The Daily Telegraph reports more than 10 per cent of the working-age population regularly use cannabis, with 1.9 million people aged 15-65 using it in the last 12 months.
The World Drug report also showed that annual use among Australians and New Zealand for all drugs except for opiates like heroin “remain much higher than the global average.”
Is Australia losing its war on drugs?
With these kinds of numbers it looks like we are losing our war on drugs. The drug problem is all about supply and demand. With reduced demand there would be a less lucrative market for drug manufacturers and distributers. We need to look first at what is creating the demand and why Australia leads the world in illicit drug use if we will ever be successful with our war on drugs.
Whether prescribed or illegal, why do Australians love their drugs so much? First, let’s look at the historic basis for our current drug use. Earlier in the 20th Century, Australians were exposed to narcotics such as heroin, morphine and cannabis through “medicinal” preparations that were legally prescribed by doctors. In fact, morphine “was not prohibited in Australia until July 1953.” However, prohibitive laws have proven to be ineffective as an unprecedented use exploded in the 1990s, according to James Rowe\s article in the Conversation.
People are dying from drug overdoses and communities are being ravaged because Australia believes more in crime and punishment then it does on taking responsibility for the drug problem. Instead it leaves the criminal black market in control of quality and pricing.
As James Rowe highlights, when the government stands back and hands control to a market that is purely motivated by profit, “it abrogates all responsibility to provide the means to protect the people it purports to govern” and is “actively harming the people it is supposed to help.”
Why drugs should be decriminalised.
The question is, since the law and order approach has completely failed to deter drug use according to critics, then what should we as a nation do to manage it and the harms associated with it? In our war on drugs we tend to forget that the people who are using drugs are every day citizens who for one reason or another have become involved in drugs. They are your brother, your co-worker, your neighbour, your parent and your child.
As Greens leader Richard Di Natale is quoted in News.com.au, drug addiction is a “health problem, not a criminal one” but somewhere along the way, society decided drug users were morally failed and should be treated like criminals. Incarcerating people for a medical condition isn’t doing anyone any good. Taking children away from their parents and putting them in care only to perpetuate the cycle is not stopping people from using drugs. What we need according the Age, is public debate about “policies to minimise harm.”
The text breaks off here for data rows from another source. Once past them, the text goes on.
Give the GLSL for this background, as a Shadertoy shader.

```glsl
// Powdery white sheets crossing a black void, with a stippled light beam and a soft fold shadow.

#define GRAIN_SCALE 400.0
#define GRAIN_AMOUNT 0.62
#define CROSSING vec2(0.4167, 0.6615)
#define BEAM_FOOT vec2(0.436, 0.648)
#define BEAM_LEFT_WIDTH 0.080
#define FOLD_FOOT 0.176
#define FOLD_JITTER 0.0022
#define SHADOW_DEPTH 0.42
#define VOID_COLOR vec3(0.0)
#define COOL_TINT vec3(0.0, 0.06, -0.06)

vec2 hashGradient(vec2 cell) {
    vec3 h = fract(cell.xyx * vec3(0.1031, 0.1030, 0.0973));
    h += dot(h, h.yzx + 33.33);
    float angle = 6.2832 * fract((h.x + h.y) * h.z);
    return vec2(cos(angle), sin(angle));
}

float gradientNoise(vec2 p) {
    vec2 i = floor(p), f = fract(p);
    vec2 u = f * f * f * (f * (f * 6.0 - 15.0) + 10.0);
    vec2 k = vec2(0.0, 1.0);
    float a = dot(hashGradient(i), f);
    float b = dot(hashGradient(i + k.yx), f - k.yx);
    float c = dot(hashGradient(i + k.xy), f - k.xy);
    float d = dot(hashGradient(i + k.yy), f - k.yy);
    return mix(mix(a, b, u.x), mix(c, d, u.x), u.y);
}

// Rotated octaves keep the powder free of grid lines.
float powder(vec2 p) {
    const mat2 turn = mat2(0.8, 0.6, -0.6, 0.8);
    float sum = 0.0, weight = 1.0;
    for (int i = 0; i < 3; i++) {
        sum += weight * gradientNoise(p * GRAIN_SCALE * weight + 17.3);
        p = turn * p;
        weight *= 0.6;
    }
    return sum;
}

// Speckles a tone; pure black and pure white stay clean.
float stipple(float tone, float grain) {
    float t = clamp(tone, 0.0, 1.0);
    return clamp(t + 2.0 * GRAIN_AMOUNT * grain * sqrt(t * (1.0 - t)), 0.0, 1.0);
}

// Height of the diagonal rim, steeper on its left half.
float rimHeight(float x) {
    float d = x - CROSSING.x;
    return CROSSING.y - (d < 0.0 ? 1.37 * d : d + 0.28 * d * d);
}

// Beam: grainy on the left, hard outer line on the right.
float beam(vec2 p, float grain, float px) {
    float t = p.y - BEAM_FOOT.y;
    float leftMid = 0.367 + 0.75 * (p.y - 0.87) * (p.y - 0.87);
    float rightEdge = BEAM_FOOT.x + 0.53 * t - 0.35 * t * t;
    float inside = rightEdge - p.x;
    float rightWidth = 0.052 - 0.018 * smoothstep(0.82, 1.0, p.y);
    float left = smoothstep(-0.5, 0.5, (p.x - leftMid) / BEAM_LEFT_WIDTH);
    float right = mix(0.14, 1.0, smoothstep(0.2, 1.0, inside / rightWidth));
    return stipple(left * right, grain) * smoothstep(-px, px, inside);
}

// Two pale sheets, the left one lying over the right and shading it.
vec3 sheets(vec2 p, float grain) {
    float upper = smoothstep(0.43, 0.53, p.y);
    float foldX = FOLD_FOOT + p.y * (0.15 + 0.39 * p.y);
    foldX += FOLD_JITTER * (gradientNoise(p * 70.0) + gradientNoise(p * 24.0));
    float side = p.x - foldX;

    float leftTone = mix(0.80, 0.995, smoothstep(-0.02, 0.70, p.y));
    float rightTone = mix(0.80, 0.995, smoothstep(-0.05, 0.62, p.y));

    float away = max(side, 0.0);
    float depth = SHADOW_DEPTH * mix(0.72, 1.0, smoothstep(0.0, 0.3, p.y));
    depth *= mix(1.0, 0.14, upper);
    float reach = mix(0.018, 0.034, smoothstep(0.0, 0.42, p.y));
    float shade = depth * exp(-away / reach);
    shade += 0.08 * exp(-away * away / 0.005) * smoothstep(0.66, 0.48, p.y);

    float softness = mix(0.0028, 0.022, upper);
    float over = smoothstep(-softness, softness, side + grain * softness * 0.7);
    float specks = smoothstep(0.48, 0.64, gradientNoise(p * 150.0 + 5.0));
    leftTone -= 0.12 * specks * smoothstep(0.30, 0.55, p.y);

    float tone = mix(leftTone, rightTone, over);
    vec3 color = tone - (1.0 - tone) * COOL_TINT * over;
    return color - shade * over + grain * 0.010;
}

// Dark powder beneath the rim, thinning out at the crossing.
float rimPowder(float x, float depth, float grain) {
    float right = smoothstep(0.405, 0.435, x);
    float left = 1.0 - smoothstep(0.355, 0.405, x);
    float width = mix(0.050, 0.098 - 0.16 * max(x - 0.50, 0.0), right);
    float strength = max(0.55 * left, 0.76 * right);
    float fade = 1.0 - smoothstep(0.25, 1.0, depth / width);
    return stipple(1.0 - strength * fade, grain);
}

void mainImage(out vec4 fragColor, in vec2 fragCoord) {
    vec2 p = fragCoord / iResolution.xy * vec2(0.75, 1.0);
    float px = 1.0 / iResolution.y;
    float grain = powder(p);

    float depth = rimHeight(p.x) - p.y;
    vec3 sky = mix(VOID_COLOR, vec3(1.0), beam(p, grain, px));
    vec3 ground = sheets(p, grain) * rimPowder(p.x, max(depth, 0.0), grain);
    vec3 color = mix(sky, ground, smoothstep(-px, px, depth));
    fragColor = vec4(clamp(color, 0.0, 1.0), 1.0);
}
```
The Green’s party in recent years has sparked a national debate about transforming our approach to drugs from one that blindly punishes certain community groups to one that mitigates harm through strategies like pill testing, medically supervised injecting sites and needle exchange programs in prisons. The Green’s new policy platform highlights how “the current punitive approach to drug use has failed to stop illicit drug use.”
Portugal, a global leader in drug policy, decriminalised drugs 15 years ago, which has led to a decrease in drug use, crime, disease and overdoses.
In its annual report, the Global Commission on Drug Policy stated prohibition has had “little or no impact” on drug use and has advocated dumping the civil and criminal penalties for drug use and possession.
The question is however, will the Australian government ever display the leadership needed to take back control of these drugs from the underground interests by championing evidence-based policy and channeling people through the healthcare instead of the criminal justice system? Or as Rowe suggests, are there too many vested interests in keeping drugs illegal, like the industrial law enforcement complex that thrives on drug war funding?